(Collected data)
* * *
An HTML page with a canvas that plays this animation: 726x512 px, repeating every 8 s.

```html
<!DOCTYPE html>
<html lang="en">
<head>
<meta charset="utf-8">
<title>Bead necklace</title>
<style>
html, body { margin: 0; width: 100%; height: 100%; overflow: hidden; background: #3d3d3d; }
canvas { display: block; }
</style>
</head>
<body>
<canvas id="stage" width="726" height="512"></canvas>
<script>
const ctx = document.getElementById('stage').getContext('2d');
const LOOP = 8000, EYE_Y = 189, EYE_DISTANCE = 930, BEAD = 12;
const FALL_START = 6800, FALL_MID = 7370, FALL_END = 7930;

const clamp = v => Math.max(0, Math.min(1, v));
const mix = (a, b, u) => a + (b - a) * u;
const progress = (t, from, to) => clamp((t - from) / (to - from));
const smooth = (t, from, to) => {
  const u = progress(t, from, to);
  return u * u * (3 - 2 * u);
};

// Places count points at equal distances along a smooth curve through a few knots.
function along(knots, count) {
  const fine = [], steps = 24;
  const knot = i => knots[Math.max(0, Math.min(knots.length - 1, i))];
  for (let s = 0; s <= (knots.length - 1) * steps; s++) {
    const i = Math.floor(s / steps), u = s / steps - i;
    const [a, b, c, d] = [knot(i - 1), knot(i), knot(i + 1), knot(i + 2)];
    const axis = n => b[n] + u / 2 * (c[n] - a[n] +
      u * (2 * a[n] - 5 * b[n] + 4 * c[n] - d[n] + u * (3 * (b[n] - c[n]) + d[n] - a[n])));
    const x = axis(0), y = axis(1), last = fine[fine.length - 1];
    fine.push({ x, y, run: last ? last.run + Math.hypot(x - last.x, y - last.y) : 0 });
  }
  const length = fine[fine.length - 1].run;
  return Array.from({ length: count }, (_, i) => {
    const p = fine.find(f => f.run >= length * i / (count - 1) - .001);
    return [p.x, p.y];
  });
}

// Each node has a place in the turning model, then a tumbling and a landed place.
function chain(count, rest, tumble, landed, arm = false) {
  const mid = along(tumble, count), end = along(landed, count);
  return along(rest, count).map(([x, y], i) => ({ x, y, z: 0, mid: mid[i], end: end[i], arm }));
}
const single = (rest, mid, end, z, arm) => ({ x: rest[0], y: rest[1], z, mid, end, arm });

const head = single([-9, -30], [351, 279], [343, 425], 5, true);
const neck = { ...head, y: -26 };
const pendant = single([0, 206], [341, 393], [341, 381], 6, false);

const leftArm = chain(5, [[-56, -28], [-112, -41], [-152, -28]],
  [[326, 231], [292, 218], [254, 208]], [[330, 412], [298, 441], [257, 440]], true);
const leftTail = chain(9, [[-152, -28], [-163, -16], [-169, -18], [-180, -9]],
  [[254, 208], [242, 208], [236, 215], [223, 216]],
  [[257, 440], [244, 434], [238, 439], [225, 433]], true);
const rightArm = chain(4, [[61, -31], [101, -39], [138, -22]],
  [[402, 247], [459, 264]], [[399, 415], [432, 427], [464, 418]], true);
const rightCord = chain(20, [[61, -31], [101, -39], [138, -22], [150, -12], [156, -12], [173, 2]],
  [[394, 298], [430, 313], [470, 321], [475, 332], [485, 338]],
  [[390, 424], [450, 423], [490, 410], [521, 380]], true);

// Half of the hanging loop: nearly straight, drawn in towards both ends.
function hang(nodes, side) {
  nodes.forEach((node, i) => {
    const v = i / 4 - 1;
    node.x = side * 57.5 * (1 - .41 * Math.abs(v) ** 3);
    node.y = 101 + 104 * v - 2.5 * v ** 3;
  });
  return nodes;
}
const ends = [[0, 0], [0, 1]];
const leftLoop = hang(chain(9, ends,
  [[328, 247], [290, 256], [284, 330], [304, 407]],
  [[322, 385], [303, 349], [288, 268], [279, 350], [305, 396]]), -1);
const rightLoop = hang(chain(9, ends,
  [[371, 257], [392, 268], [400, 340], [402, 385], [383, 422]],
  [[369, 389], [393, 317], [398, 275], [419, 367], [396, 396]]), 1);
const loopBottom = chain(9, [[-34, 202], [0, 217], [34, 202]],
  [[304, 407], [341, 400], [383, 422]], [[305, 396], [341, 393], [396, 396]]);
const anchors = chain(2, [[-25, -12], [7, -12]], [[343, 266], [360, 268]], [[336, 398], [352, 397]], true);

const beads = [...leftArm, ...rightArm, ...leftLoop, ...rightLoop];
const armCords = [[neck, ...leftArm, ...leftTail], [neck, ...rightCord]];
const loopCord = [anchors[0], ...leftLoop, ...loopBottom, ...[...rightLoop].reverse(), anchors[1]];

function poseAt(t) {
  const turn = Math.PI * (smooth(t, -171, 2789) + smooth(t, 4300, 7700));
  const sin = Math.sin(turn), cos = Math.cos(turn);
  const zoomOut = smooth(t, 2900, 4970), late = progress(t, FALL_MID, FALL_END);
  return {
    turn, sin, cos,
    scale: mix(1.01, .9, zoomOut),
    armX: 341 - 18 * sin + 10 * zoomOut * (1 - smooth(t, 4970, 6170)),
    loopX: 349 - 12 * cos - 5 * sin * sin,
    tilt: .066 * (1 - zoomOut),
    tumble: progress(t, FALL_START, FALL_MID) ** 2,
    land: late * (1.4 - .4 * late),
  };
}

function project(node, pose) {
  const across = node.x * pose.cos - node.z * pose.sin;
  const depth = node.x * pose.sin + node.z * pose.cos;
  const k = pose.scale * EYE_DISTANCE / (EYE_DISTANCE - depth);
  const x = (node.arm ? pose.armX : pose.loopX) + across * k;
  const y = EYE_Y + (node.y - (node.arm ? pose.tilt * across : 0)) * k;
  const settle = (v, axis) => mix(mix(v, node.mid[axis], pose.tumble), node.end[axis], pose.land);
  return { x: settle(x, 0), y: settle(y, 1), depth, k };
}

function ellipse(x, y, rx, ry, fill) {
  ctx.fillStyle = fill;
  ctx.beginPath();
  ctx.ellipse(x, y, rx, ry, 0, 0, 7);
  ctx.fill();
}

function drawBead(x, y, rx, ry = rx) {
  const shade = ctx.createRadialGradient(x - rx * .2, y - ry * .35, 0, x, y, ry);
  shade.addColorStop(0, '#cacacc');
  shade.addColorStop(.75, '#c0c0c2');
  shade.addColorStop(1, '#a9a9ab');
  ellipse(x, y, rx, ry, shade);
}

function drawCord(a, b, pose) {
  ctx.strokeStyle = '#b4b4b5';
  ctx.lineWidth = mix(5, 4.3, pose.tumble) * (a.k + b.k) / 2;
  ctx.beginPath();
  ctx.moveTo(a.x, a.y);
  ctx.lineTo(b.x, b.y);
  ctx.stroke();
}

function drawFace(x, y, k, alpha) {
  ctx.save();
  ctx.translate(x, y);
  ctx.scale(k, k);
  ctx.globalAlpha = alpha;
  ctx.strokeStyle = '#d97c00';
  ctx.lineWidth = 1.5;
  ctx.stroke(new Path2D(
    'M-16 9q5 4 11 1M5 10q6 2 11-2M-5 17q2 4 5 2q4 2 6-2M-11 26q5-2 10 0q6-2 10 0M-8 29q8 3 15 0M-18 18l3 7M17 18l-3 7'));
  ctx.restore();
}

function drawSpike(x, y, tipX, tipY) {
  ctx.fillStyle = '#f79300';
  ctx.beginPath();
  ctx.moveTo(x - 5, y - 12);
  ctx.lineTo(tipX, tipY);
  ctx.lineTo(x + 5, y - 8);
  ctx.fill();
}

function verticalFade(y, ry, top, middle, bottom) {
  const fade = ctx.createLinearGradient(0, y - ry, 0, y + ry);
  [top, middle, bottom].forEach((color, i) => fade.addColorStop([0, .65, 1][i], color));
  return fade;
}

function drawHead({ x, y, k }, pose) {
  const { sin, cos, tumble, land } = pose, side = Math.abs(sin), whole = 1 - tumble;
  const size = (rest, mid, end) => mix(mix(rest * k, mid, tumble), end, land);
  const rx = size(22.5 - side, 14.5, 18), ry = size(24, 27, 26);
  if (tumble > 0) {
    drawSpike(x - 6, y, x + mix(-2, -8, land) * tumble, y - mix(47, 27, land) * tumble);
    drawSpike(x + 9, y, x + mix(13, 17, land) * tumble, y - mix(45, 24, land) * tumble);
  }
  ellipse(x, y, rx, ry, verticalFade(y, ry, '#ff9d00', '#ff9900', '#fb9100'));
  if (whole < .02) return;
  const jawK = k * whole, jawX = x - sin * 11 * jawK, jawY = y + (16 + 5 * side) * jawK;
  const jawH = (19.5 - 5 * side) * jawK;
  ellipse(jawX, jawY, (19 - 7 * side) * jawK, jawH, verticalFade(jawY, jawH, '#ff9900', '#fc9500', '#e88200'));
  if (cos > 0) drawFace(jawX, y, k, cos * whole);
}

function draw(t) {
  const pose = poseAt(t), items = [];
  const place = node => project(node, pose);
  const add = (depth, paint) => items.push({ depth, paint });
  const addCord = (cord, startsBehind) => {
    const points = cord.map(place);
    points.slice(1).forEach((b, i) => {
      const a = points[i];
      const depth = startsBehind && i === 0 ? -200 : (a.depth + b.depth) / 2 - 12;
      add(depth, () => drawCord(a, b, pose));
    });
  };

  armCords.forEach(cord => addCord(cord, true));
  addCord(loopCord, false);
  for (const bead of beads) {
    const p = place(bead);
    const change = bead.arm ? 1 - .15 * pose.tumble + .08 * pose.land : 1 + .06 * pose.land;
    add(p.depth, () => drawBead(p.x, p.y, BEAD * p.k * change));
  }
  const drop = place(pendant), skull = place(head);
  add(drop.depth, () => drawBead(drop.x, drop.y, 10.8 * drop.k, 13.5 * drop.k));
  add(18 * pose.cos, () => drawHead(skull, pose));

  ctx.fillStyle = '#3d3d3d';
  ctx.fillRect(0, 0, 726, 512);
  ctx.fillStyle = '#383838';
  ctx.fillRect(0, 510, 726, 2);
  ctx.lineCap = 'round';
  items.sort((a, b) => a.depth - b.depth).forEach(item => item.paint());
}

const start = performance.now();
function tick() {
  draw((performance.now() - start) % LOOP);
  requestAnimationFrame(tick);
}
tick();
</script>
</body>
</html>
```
* * *
**Problem description**
Gather each line in these records that contains the string "landed".

**Final answer**
// Each node has a place in the turning model, then a tumbling and a landed place.
function chain(count, rest, tumble, landed, arm = false) {
  const mid = along(tumble, count), end = along(landed, count);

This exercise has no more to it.